**What the task asks**
Check the entries below for lines with "phone"; report only how many there are.

**Dataset entries**
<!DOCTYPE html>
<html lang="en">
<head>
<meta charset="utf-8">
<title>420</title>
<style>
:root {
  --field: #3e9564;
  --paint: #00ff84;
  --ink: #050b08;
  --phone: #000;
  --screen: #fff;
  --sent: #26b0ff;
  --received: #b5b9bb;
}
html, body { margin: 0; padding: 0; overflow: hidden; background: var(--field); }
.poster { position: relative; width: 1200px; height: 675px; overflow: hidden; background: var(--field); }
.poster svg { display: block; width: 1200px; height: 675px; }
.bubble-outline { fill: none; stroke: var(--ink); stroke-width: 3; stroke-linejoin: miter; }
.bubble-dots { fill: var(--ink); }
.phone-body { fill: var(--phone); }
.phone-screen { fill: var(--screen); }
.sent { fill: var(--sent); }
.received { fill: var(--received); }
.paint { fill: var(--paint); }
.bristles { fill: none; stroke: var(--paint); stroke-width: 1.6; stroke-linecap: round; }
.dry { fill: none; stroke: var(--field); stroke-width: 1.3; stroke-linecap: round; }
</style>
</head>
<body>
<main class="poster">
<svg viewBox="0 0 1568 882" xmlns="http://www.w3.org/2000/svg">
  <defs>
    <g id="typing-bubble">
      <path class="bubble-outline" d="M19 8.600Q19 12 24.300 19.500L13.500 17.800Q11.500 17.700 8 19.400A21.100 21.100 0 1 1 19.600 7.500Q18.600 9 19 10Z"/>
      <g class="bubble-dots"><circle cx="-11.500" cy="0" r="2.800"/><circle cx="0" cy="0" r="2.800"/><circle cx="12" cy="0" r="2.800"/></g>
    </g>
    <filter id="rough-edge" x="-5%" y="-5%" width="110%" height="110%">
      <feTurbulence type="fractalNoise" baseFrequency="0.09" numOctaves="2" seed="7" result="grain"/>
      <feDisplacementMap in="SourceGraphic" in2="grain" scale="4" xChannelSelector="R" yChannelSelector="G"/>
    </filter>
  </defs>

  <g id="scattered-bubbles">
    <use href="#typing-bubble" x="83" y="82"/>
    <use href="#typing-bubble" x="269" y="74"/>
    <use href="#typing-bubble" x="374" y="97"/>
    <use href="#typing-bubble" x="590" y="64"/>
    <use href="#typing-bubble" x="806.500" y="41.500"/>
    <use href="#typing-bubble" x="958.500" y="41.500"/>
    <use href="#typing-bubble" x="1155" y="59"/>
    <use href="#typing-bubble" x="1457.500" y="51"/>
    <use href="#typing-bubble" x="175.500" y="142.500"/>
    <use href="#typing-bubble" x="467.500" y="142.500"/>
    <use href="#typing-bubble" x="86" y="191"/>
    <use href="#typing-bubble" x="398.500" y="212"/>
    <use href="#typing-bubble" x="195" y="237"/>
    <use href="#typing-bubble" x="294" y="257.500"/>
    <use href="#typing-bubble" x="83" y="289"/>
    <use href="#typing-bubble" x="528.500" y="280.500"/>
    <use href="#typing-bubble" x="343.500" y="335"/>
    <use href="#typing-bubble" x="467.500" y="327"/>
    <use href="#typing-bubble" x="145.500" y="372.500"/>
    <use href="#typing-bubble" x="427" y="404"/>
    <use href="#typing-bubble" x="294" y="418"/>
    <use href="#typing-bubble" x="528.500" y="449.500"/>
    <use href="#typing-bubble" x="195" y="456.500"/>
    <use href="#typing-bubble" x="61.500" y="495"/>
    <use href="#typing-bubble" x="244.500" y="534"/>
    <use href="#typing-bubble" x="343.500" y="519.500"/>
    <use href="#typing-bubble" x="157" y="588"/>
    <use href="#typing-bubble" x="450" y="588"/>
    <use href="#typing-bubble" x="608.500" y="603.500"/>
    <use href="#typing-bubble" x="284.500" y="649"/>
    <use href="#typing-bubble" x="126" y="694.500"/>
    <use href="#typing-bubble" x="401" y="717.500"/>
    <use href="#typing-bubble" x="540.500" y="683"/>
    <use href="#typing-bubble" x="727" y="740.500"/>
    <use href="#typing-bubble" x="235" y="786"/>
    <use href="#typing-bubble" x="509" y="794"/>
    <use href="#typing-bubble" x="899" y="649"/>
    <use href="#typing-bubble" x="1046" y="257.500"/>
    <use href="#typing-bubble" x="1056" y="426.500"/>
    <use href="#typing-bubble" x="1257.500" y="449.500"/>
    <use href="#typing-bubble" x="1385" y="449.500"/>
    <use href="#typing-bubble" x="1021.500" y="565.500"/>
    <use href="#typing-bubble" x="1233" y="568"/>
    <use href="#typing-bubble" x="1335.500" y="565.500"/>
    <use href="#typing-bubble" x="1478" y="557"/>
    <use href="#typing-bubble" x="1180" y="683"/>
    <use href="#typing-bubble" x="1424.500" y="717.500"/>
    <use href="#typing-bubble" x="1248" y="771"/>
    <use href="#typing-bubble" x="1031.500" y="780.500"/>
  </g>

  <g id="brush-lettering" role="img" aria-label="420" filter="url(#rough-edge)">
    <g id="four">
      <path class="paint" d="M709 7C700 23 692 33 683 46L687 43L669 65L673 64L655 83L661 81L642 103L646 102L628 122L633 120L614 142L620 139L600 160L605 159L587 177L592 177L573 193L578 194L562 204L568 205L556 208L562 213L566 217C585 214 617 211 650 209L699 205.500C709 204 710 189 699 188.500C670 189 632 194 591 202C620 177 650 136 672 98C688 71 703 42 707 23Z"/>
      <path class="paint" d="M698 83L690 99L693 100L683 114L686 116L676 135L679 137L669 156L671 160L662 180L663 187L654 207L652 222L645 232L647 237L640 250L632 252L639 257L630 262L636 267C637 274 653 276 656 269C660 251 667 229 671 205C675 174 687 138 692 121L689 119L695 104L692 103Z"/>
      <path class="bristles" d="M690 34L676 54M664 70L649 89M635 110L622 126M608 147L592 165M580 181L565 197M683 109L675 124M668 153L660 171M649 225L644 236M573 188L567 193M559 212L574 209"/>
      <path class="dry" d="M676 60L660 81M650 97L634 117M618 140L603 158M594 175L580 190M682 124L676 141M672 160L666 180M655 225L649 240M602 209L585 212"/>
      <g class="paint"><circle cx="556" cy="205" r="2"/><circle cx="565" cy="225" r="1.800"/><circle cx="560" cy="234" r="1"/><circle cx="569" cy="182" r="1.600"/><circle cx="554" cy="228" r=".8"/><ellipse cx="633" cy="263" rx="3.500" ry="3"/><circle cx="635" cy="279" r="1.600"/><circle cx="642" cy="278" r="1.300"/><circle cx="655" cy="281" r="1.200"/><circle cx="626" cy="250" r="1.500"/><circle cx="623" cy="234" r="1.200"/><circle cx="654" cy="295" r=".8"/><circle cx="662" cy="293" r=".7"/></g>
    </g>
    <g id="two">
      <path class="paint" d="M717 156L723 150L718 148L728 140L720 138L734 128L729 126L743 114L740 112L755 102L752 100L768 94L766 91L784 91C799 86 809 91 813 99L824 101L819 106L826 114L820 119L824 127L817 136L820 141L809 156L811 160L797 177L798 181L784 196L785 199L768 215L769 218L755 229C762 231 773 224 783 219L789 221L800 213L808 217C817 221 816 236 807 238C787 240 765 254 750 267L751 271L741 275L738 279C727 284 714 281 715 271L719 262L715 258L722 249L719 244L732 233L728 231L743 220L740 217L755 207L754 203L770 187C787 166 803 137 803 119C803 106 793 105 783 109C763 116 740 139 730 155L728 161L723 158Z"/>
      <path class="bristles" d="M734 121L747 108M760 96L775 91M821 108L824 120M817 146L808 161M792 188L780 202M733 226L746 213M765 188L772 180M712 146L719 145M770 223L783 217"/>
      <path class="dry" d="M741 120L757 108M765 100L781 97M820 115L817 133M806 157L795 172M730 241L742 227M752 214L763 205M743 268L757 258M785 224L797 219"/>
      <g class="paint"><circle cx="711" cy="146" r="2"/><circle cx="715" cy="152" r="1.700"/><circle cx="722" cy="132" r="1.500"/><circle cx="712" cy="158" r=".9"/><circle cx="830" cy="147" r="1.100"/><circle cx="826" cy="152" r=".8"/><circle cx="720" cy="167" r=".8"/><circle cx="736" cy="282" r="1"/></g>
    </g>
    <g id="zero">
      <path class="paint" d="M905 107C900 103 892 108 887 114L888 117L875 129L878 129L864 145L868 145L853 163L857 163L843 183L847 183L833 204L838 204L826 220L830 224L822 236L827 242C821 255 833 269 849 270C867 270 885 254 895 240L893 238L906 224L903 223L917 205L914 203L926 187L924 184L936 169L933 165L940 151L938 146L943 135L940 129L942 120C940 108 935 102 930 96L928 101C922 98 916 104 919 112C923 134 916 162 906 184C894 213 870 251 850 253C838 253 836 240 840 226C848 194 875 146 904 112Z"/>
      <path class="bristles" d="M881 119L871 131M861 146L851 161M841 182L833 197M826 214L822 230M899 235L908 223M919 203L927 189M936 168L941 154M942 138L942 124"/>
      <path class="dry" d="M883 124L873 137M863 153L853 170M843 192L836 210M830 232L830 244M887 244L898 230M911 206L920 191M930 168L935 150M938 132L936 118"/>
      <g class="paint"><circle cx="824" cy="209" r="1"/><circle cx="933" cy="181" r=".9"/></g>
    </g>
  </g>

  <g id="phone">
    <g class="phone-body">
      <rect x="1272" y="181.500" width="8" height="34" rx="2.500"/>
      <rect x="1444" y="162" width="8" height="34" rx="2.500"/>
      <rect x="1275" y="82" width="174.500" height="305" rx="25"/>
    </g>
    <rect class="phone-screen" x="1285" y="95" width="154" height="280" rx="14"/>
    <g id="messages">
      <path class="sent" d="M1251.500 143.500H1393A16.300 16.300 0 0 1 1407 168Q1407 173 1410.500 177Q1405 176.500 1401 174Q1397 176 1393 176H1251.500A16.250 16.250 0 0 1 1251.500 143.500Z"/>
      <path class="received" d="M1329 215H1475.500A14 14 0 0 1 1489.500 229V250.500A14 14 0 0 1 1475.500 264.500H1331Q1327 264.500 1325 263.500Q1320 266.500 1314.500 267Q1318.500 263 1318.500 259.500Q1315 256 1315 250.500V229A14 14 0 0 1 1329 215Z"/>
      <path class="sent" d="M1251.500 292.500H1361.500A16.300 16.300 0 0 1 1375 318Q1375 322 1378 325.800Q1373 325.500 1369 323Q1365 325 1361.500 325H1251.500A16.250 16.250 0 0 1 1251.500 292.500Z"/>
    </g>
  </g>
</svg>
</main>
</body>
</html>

**Written response**
6